For me, deciding whether or not to learn about Sudden Infant Death Syndrome was not an option, it was a necessity. My daughter Jenelle died during a nap of SIDS on March 1, 1993 while in daycare. I had heard about SIDS but had no idea how a baby as healthy as mine could die so suddenly. It was learning about SIDS that relieved me of guilt and helped me to survive her loss. SIDS is a diagnosis of exclusion, meaning that when they can’t find a cause for a sudden death of an infant, it is labelled as SIDS (SUID, SUDI and undetermined are the same diagnosis as SIDS). Luckily, in our great state of California, it is mandated that SIDS parents receive a visit from a Public Health Nurse to provide them with support and information after an infant death. This is when the focus needs to be on supporting the bereaved, not judging them or educating them about Safe Sleep. Grieving SIDS parents need to know that they have done nothing wrong. Today, parents have access to the American Academy of Pediatrics Safe to Sleep Guidelines (this information should only be provided to parents who haven’t experienced a loss) which can help reduce their baby’s risk of dying of SIDS. The important thing to know is that babies can still die of SIDS even if every single safe sleep recommendation is followed. Some babies have parents who don’t follow any Safe to Sleep practices yet they continue to grow and thrive. It was a mystery in 1993 and now, 23 years later, there still is no cause of SIDS and no way to prevent it. Our only hope is to educate as many people as we can about Safe Sleep risk reduction and SIDS and provide support to grieving parents to help them survive the most devastating loss of their lives.

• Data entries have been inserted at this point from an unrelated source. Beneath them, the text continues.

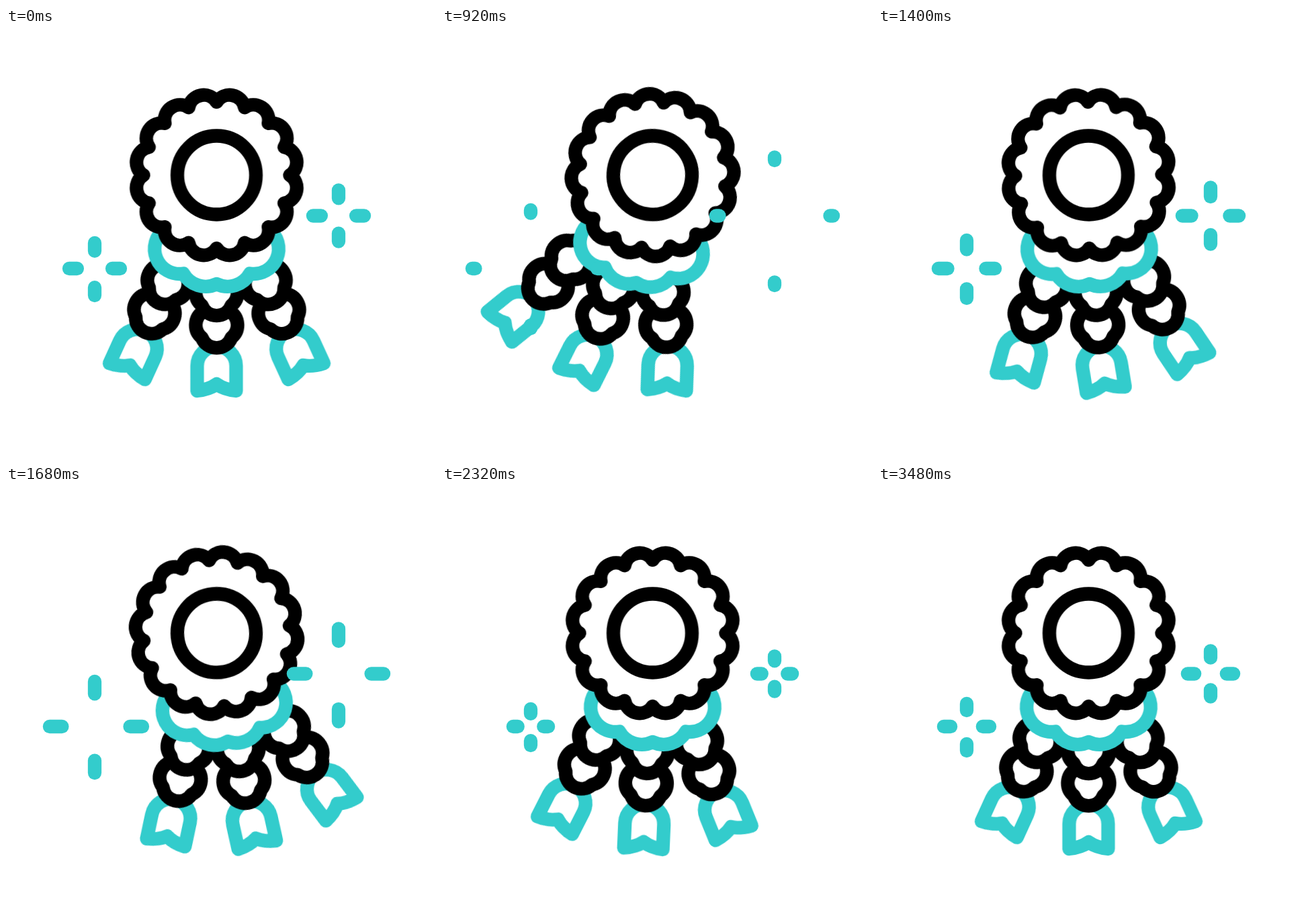
Animation, 640 px wide and 640 px high, one loop 3.52 s. Source, as an HTML page without scripts:

```html
<!DOCTYPE html>
<html lang="en">
<head>
<meta charset="utf-8">
<title>Swinging garland</title>
<style>
  @property --t { syntax: "<number>"; inherits: true; initial-value: 280; }
  @property --sway { syntax: "<angle>"; inherits: true; initial-value: 0deg; }

  html, body { margin: 0; width: 100%; height: 100%; overflow: hidden; background: #fff; }
  svg {
    display: block; width: 100vw; height: 100vh;
    fill: #fff; stroke: #000; stroke-width: 20.3;
    stroke-linecap: round; stroke-linejoin: round;
    animation: phase 3520ms linear infinite;
  }
  .teal { stroke: #3cc; }

  .swing { animation: swing 3520ms ease-in-out infinite; }
  .beads { animation: beads 3520ms ease-in-out infinite, sway 3520ms ease-in-out infinite; }
  .tassel { transform: rotate(var(--sway)); }

  /* Sparks: --t is the age in ms, a dash runs outwards from --from to --to */
  .spark { stroke: #3cc; fill: none; --far: 0; }
  .spark path {
    --from: max(10 + var(--t) * .0575, 40 + (var(--t) - 520) * .106);
    --to: min(10 + var(--t) * .1, 62 + (var(--t) - 520) * .0625);
    --drift: var(--far) * max(0, (var(--t) - 500) * .039);
    stroke-dasharray: calc(1px * max(.01, var(--to) - (var(--from)))) 999px;
    stroke-dashoffset: calc(-1px * (var(--from) + var(--drift)));
    opacity: clamp(0, 1000 - var(--t), 1);
  }
  .spark .far { --far: 1; }

  @keyframes phase {
    0%, 1.13% { --t: 280; }
    1.135% { --t: 40; }
    30.68%, 61.36%, 92.04% { --t: 1080; }
    30.681%, 61.361%, 92.041% { --t: 0; }
    100% { --t: 280; }
  }
  @keyframes swing {
    0%, 64.8%, 100% { transform: rotate(0deg); }
    14.8% { transform: rotate(-13.2deg); }
    27.3% { transform: rotate(9deg); }
    48.9% { transform: rotate(-6deg); }
  }
  @keyframes beads {
    0%, 78.4%, 100% { transform: rotate(0deg); }
    14.8% { transform: rotate(-12.4deg); }
    26.1% { transform: rotate(10.8deg); }
    44.3% { transform: rotate(-5deg); }
    64.8% { transform: rotate(2.5deg); }
  }
  @keyframes sway {
    0%, 53.4%, 100% { --sway: 0deg; }
    14.8% { --sway: -12deg; }
    26.1% { --sway: 7deg; }
    39.8% { --sway: -5.8deg; }
  }
</style>
</head>
<body>
<svg viewBox="0 0 640 640">
  <defs>
    <path id="bead" d="M-20 203A24 24 0 0 1 20 203A24 24 0 0 1 22 242A23.6 23.6 0 0 1-22 242A24 24 0 0 1-20 203Z"/>
    <g id="pendant">
      <g transform="translate(0 262)">
        <path class="tassel teal" d="M-29 59V22A29 29 0 0 1 29 22V59Q11 57 0 49Q-11 57-29 59Z"/>
      </g>
      <use href="#bead"/>
      <use href="#bead" y="-48"/>
    </g>
  </defs>

  <g transform="translate(313.5 219)">
    <g class="swing">
      <g class="beads">
        <use href="#pendant" transform="rotate(24.5)"/>
        <use href="#pendant" transform="rotate(-24.5)"/>
        <use href="#pendant"/>
      </g>
      <path class="teal" d="M-77 80A37 37 0 0 0-49.5 146.5A38 38 0 0 0 0 162A38 38 0 0 0 49.5 146.5A37 37 0 0 0 77 80Z"/>
      <path d="M0-109
        A23 23 0 0 1 41.7-100.7A23 23 0 0 1 77.1-77.1A23 23 0 0 1 100.7-41.7A23 23 0 0 1 109 0
        A23 23 0 0 1 100.7 41.7A23 23 0 0 1 77.1 77.1A23 23 0 0 1 41.7 100.7A23 23 0 0 1 0 109
        A23 23 0 0 1-41.7 100.7A23 23 0 0 1-77.1 77.1A23 23 0 0 1-100.7 41.7A23 23 0 0 1-109 0
        A23 23 0 0 1-100.7-41.7A23 23 0 0 1-77.1-77.1A23 23 0 0 1-41.7-100.7A23 23 0 0 1 0-109Z"/>
      <circle r="58.5"/>
    </g>
  </g>

  <g class="spark" transform="translate(495 279.5)">
    <path d="M0 0H140"/>
    <path class="far" d="M0 0V140"/>
    <path d="M0 0H-140"/>
    <path d="M0 0V-140"/>
  </g>
  <g class="spark" transform="translate(132 358)">
    <path class="far" d="M0 0H140"/>
    <path d="M0 2V140"/>
    <path d="M0 0H-140"/>
    <path d="M0 0V-140"/>
  </g>
</svg>
</body>
</html>
```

If you work with young families, the bereaved, or just want to learn more about SIDS or Safe Sleep come to our 1 day conference event on October 6th in San Diego at the Mission Valley Hilton. Find out more information 36SIDSCalifornia on Facebook.